Senate

Wikimedia Commons

Republican leaders pushed toward a Senate vote next Tuesday on resurrecting their nearly flat-lined health care bill. Their uphill drive was further complicated by the ailing GOP Sen. John McCain's potential absence and a dreary report envisioning that the number of uninsured Americans would soar.

President Donald Trump is pressuring wavering senators to back a Republican bill to repeal and replace former President Barack Obama's health care law but is holding open a repeal-only option if Republicans can't reach agreement over the July 4 recess, Trump's top legislative aide says.

Updated at 2:32 p.m. ET

Senate Republicans unveiled their long-awaited health care overhaul proposal on Thursday. The Senate bill, called the "Better Care Reconciliation Act," would repeal major parts of the Affordable Care Act, also known as Obamacare. The broad outlines of it look a lot like the House bill, the American Health Care Act, which was passed in May.

Senate Republicans would cut Medicaid, end penalties for people not buying insurance and erase a raft of tax increases as part of their long-awaited plan to scuttle President Barack Obama's health care law, congressional aides and lobbyists say.

The Republican effort to overhaul the Affordable Care Act, or Obamacare, has led to a standoff in the Senate.

Senate Democrats on Monday night began using parliamentary maneuvers to slow Senate business as part of a coordinated protest against the GOP push to pass an Obamacare replacement bill. A small group of Republican senators has been working in private for weeks, shielding from public view the bill and the negotiations surrounding it.

Republicans are running way behind schedule.

In the dream scenario outlined by party leaders back in January, President Trump would have signed legislation to repeal and replace the Affordable Care Act, also known as Obamacare, months ago. By early June, Republicans were supposed to be in the thick of overhauling the tax code.

WQCS

Legislation making its way on Capitol Hill could help Florida communities hit by toxic algae blooms.

The Senate is negotiating its own legislation to repeal and replace much of the Affordable Care Act in secret talks with senators hand-picked by party leaders and with no plans for committee hearings to publicly vet the bill.

"I am encouraged by what we are seeing in the Senate. We're seeing senators leading," said Sen. Ted Cruz, R-Texas, one of the 13 Republicans involved in the private talks. "We're seeing senators working together in good faith. We're not seeing senators throwing rocks at each other, either in private or in the press."

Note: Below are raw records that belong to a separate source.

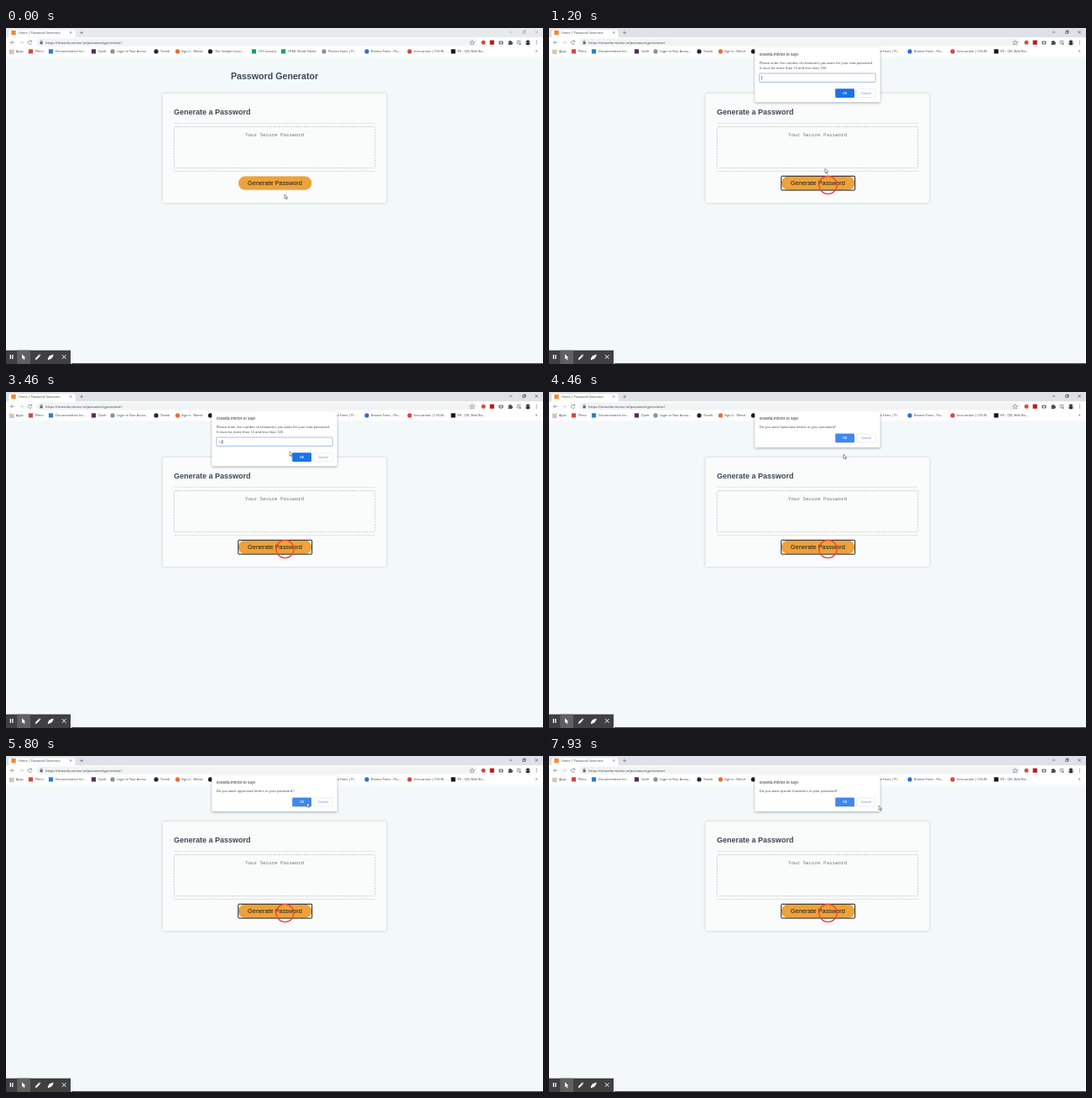
Recreate the animation shown at these times as an HTML page. Size 640x400 px, loop 8000 ms.

```html
<!DOCTYPE html>
<html lang="en">
<head>
<meta charset="utf-8">
<title>Password Generator</title>
<style>
html, body { margin: 0; width: 100%; height: 100%; overflow: hidden; background: #f3f9fa; }
svg { display: block; width: 640px; height: 400px; }
text { white-space: pre; }
.ui { font-family: "Open Sans", "Noto Sans", sans-serif; font-size: 3.72px; fill: #3c4043; }
.page { font-family: "Liberation Sans", Arial, sans-serif; fill: #3b4954; }
.mono { font-family: "Noto Sans Mono", "DejaVu Sans Mono", monospace; font-size: 5.85px; fill: #757575; }
.line { fill: none; stroke: #5f6368; stroke-width: .6; }
.white { fill: none; stroke: #fff; stroke-width: 1; }
.shadow { filter: drop-shadow(0 .8px 1.5px rgba(0, 0, 0, .2)); }
.lift { filter: drop-shadow(0 1px 1.6px rgba(0, 0, 0, .32)); }
</style>
</head>
<body>
<svg id="stage" viewBox="0 0 640 400" xmlns="http://www.w3.org/2000/svg">
  <rect width="640" height="400" fill="#f3f9fa"/>

  <g id="browser" class="ui">
    <rect id="strip" width="640" height="11.3"/>
    <path d="M1.5 11.3Q3.5 11.3 3.5 9V4Q3.5 2 5.5 2H80.500Q82.500 2 82.500 4V9Q82.500 11.300 84.500 11.300Z" fill="#fff"/>
    <rect x="6.300" y="2.900" width="5.400" height="5.400" fill="#ee8a35"/>
    <text x="15" y="7">Home | Password Generator</text>
    <path class="line" d="M75.800 4.200l2.600 2.600m0-2.600l-2.600 2.600M88.200 5.500h3.800M90.100 3.600v3.800"/>
    <g id="controls" fill="none" stroke-width=".6">
      <path d="M599.800 5h3.400M615.800 3.900h2.600v2.600h-2.600zM616.600 3.900v-.8h2.600v2.600h-.8M630.600 3.300l3.300 3.300m0-3.300l-3.300 3.300"/>
    </g>
    <rect y="11.300" width="640" height="22.900" fill="#fff"/>
    <rect x="36" y="12.600" width="525.500" height="9" rx="4.500" fill="#f1f3f4"/>
    <path class="line" d="M10 17.200H5.500m2-2l-2 2 2 2"/>
    <path class="line" d="M16 17.200h4.500m-2-2l2 2-2 2" style="stroke:#b9bcc0"/>
    <path class="line" d="M30.300 15.800a2.200 2.200 0 1 0 .4 2M30.700 14.600v1.700h-1.700"/>
    <rect x="40.500" y="16.500" width="3.200" height="2.700" rx=".3" fill="#5f6368"/>
    <path class="line" d="M41.200 16.700v-.9a.9.900 0 0 1 1.800 0v.9"/>
    <text x="47" y="18.700" style="font-size:4.270px">https://oravela.mivtor.io/password-generator/</text>
    <path class="line" d="M555.500 14.600l.8 1.800 2 .2-1.500 1.300.5 2-1.800-1.100-1.800 1.100.5-2-1.500-1.300 2-.2z" style="stroke-width:.5"/>
    <circle cx="569" cy="17.200" r="2.500" fill="#df4a45"/>
    <rect x="576.600" y="14.600" width="5.200" height="5.200" fill="#b51f1b"/>
    <rect x="587.400" y="15.600" width="5.200" height="3.800" rx=".7" fill="#757b80"/>
    <circle cx="590" cy="17.500" r="1.100" fill="#fff"/>
    <path d="M598.600 15.700h1.500a.9.900 0 0 1 1.800 0h1.300v1.400a.9.900 0 0 1 0 1.800v1h-4.600v-1.200a.9.900 0 0 0 0-1.600z" fill="#4b4f53"/>
    <path class="line" d="M608.600 15.300h5M608.600 17h5M608.600 18.700h2.400"/>
    <path d="M611.800 17.700l2.400 1.300-2.400 1.300z" fill="#5f6368"/>
    <circle cx="622" cy="17.200" r="3.300" fill="#c9ccd0"/>
    <path d="M619.500 19.300q.3-1.500 1.500-1.700a1.700 1.700 0 1 1 2 0q1.200.2 1.500 1.700a3.300 3.300 0 0 1-5 0z" fill="#2f3336"/>
    <g fill="#5f6368"><circle cx="632.500" cy="15.300" r=".5"/><circle cx="632.500" cy="17.200" r=".5"/><circle cx="632.500" cy="19.100" r=".5"/></g>
    <g id="bookmarks"></g>
    <text x="631" y="29.300" style="font-size:5px">»</text>
  </g>

  <g class="page" text-anchor="middle">
    <text x="320" y="61" font-size="10.667" font-weight="700">Password Generator</text>
    <rect class="shadow" x="186.700" y="78" width="266.600" height="130" rx="1.500" fill="#fafbfb"/>
    <text x="200" y="103.100" font-size="9" font-weight="700" text-anchor="start">Generate a Password</text>
    <path d="M200 113.300h240M200 170.500h240" stroke="#d2d5d7" stroke-width=".6"/>
    <rect x="200.300" y="117.500" width="239.400" height="49.200" rx="1.500" fill="none" stroke="#b9bcbe" stroke-width=".75" stroke-dasharray="2 1.330"/>
    <text class="mono" x="320" y="128.700">Your Secure Password</text>
    <rect x="277" y="176.500" width="87.300" height="16.300" rx="8.150" fill="#eda23b" class="button"/>
    <text x="320.500" y="187.200" font-size="7.333" style="fill:#1c1c1c">Generate Password</text>
    <rect id="focus" x="276.800" y="176.300" width="87.900" height="16.800" rx=".8" fill="none" stroke="#1a1a1a" stroke-width="1"/>
  </g>
  <circle id="ring" cx="332.500" cy="187" fill="none" stroke="#f04438" stroke-width="1.200"/>

  <g id="dialog" class="ui">
    <rect id="panel" class="lift" x="245.300" y="23" width="149.400" rx="1.300" fill="#fff"/>
    <text x="250.800" y="33.200" style="font-size:4.590px;fill:#202124">oravela.mivtor.io says</text>
    <g style="font-size:4.030px">
      <text id="line1" x="250.800" y="42.500"></text>
      <text id="line2" x="250.800" y="49.200">It must be more than 12 and less than 128.</text>
    </g>
    <g id="field">
      <rect x="250.800" y="54" width="138.400" height="10.400" rx=".8" fill="#fff" stroke="#8dafdd" stroke-width=".8"/>
      <text id="typed" x="253.700" y="60.600" style="font-size:3.900px"></text>
      <path id="caret" d="M0 56.800v4.800" stroke="#202124" stroke-width=".5"/>
    </g>
    <g id="buttons" text-anchor="middle" font-weight="600" style="font-size:3.700px">
      <rect id="ok" x="341.200" y="0" width="22.800" height="10.700" rx="1.200"/>
      <text x="352.600" y="6.700" style="fill:#fff">OK</text>
      <rect x="366.900" y=".2" width="22.300" height="10.300" rx="1.200" fill="#fff" stroke="#dadce0" stroke-width=".5"/>
      <text x="378" y="6.700" style="fill:#3b78d8;font-weight:400">Cancel</text>
    </g>
  </g>

  <g id="recorder">
    <path d="M78 399.500h562" stroke="#36393b" stroke-width=".9"/>
    <rect y="383.700" width="77" height="16.300" fill="#404040"/>
    <rect x="13.300" y="383.700" width="15.700" height="16.300" fill="#606060"/>
    <path class="white" d="M5.400 389v5M7.900 389v5" style="stroke-width:1.300"/>
    <path d="M19 388.300v6l1.400-1.200 1 2.200 1-.4-1-2.200h1.900z" fill="#fff"/>
    <path d="M34.800 394.900l.5-2 3.600-3.600 1.500 1.500-3.600 3.600zM39.300 388.900l.6-.6 1.500 1.500-.6.600z" fill="#fff"/>
    <path d="M49.800 393.400l2-3.100 4.800-1.800-.5 2.600-2.100 2.700-4 1.400z" fill="#fff"/>
    <path class="white" d="M66.900 389.200l4.600 4.600m0-4.600l-4.600 4.600"/>
  </g>

  <g id="pointer" fill="#fff" stroke="#222" stroke-width=".45" stroke-linejoin="round">
    <path id="arrow" d="M0 0V5.200L1.200 4.100 2.100 6.100 3 5.700 2.100 3.800H3.800Z"/>
    <path id="hand" d="M-.6 .4a.6.600 0 0 1 1.200 0V2.500l2.200.6q.7.200.6 1L3 6.500H-.2L-2 4.100q.3-.9 1.400 0z"/>
  </g>
</svg>
<script>
const LOOP = 8000, FADE = 110;
const $ = id => document.getElementById(id);
const set = (id, attrs) => {
  for (const key in attrs) $(id).setAttribute(key, attrs[key]);
};
const show = (id, on) => set(id, { visibility: on ? "inherit" : "hidden" });
const clamp = v => Math.min(1, Math.max(0, v));
const ease = v => v * v * (3 - 2 * v);

// icon x, text x, label, icon colour, round icon
const bookmarks = [
  [29.5, 35, "Plimo", "#d9473c"],
  [53.5, 59, "Documentation for...", "#2680c9"],
  [104.5, 110, "Quelt", "#5b2a60"],
  [127, 132, "Login to Your Accou...", "#7f9a8c", 1],
  [179, 184, "Tovrek", "#24292e", 1],
  [204.5, 209, "Sign in · Morvit", "#ee6a35", 1],
  [243.5, 249, "The Sample Lesso...", "#1d1d1d", 1],
  [295.5, 301, "CSS Lessons", "#17a35f"],
  [330.5, 336, "HTML Shade Tables", "#17a35f"],
  [379, 384, "Plumex Fonts | Pl...", "#8a8f94", 1],
  [430, 435, "Browse Fonts - Plu...", "#2a6fd6", 1],
  [481, 486, "font-variant | CSS-W...", "#d8433f", 1],
  [533, 538, "IFE - QVL Web No...", "#151515"]
];
const appColors = ["#e24a3d", "#e9a23a", "#3d9e56", "#4a84df"];
let marks = "";
for (let i = 0; i < 9; i++) {
  const x = 4.4 + i % 3 * 1.8, y = 26 + Math.floor(i / 3) * 1.8;
  marks += `<rect x="${x}" y="${y}" width="1.2" height="1.2" fill="${appColors[i % 4]}"/>`;
}
marks += '<text x="12" y="29.3">Apps</text>';
for (const [x, textX, label, color, round] of bookmarks) {
  marks += `<rect x="${x - 2.6}" y="25.3" width="5.2" height="5.2" rx="${round ? 2.6 : 0}" fill="${color}"/>`;
  marks += `<text x="${textX}" y="29.3">${label}</text>`;
}
$("bookmarks").innerHTML = marks;

const question = kind => `Do you want ${kind} in your password?`;
const dialogs = [
  { from: 800, to: 3860, text: "Please enter the number of characters you want for your new password.", prompt: true },
  { from: 4000, to: 4930, text: question("lowercase letters") },
  { from: 5130, to: 5930, text: question("uppercase letters") },
  { from: 6130, to: 6930, text: question("numbers") },
  { from: 7080, to: 9000, text: question("special characters") }
];

const route = [
  [60, 332, 198], [430, 332, 185], [930, 332, 185], [1200, 329, 167.5],
  [1730, 338, 71], [3460, 338, 71], [3760, 351, 74], [4460, 351, 74],
  [4800, 358.5, 55.5], [5800, 358.5, 55.5], [6350, 360, 54], [7150, 360, 54],
  [7660, 393, 59]
];

function pointerAt(t) {
  const next = route.findIndex(p => p[0] > t);
  if (next < 0) return route[route.length - 1].slice(1);
  if (next === 0) return route[0].slice(1);
  const [t0, x0, y0] = route[next - 1], [t1, x1, y1] = route[next];
  const k = ease((t - t0) / (t1 - t0));
  return [x0 + (x1 - x0) * k, y0 + (y1 - y0) * k];
}

function drawDialog(t) {
  const d = dialogs.find(d => t >= d.from && t < d.to + FADE);
  show("dialog", d);
  if (!d) return;
  const opacity = Math.min(clamp((t - d.from) / FADE), clamp((d.to + FADE - t) / FADE));
  set("dialog", { opacity });
  set("panel", { height: d.prompt ? 65.3 : 43 });
  $("line1").textContent = d.text;
  show("line2", d.prompt);
  show("field", d.prompt);
  set("buttons", { transform: `translate(0 ${d.prompt ? 72.2 : 49.6})` });
  set("ok", { fill: d.prompt ? "#1a73e8" : "#4088ec" });

  const typed = t < 3000 ? "" : t < 3200 ? "1" : "12";
  const lastKey = t < 3000 ? 860 : t < 3200 ? 3000 : 3200;
  $("typed").textContent = typed;
  set("caret", { transform: `translate(${253.6 + typed.length * 2.25} 0)` });
  show("caret", d.prompt && (t < lastKey || (t - lastKey) % 1000 < 500));
}

function draw(t) {
  const focused = t >= 500;
  set("strip", { fill: focused ? "#dee1e6" : "#e7eaed" });
  set("controls", { stroke: focused ? "#333" : "#9a9da1" });
  show("focus", focused);
  show("ring", focused);
  set("ring", { r: 4 + 6.6 * ease(clamp((t - 500) / 300)) });
  drawDialog(t);

  const [x, y] = pointerAt(t);
  const overButton = t < 930 && y < 192;
  set("pointer", { transform: `translate(${x} ${y})` });
  show("hand", overButton);
  show("arrow", !overButton);
}

const start = performance.now();
function tick() {
  draw((performance.now() - start) % LOOP);
  requestAnimationFrame(tick);
}
tick();
</script>
</body>
</html>
```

The Legislature is leaving town without addressing a dramatic spike in workers’ compensation premiums, and House Speaker Richard Corcoran is blaming Senate Republicans.

In the Rose Garden last week President Trump and the House Republican leadership celebrated their vote to repeal and replace the Affordable Care Act as though it had actually repealed and replaced the 2010 law colloquially known as Obamacare.

It had not, of course. Several more giant steps remain in the process. And more than a few of these same Republicans may well be grateful.

After weeks of will-they-or-won't-they tensions, the House managed to pass its GOP replacement for the Affordable Care Act on Thursday by a razor-thin margin. The vote was 217-213.

Democrats who lost the battle are still convinced they may win the political war. As the Republicans reached a majority for the bill, Democrats on the House floor began chanting, "Na, na, na, na ... hey, hey, hey ... goodbye." They say Republicans could lose their seats for supporting a bill that could cause so much disruption in voters' health care.

The Senate is moving ahead with a statewide ban on hydraulic fracturing, despite industry threats of a blizzard of lawsuits. But as Jim Ash reports, the House remains a big question mark.

Republican-Led Senate Takes First Step To Repeal 'Obamacare'

Jan 12, 2017
healthcare.gov

The Senate early Thursday passed a measure to take the first step forward on dismantling President Barack Obama's health care law, responding to pressure to move quickly even as Republicans and President-elect Trump grapple with what to replace it with.

Senate leaders are promising to take a comprehensive approach to overhauling Florida’s workers’ compensation system as business groups rail against a pending 14.5 percent rate hike.

Oxitec

The U.S. Senate on Tuesday again rejected a Zika funding bill that the House passed in June.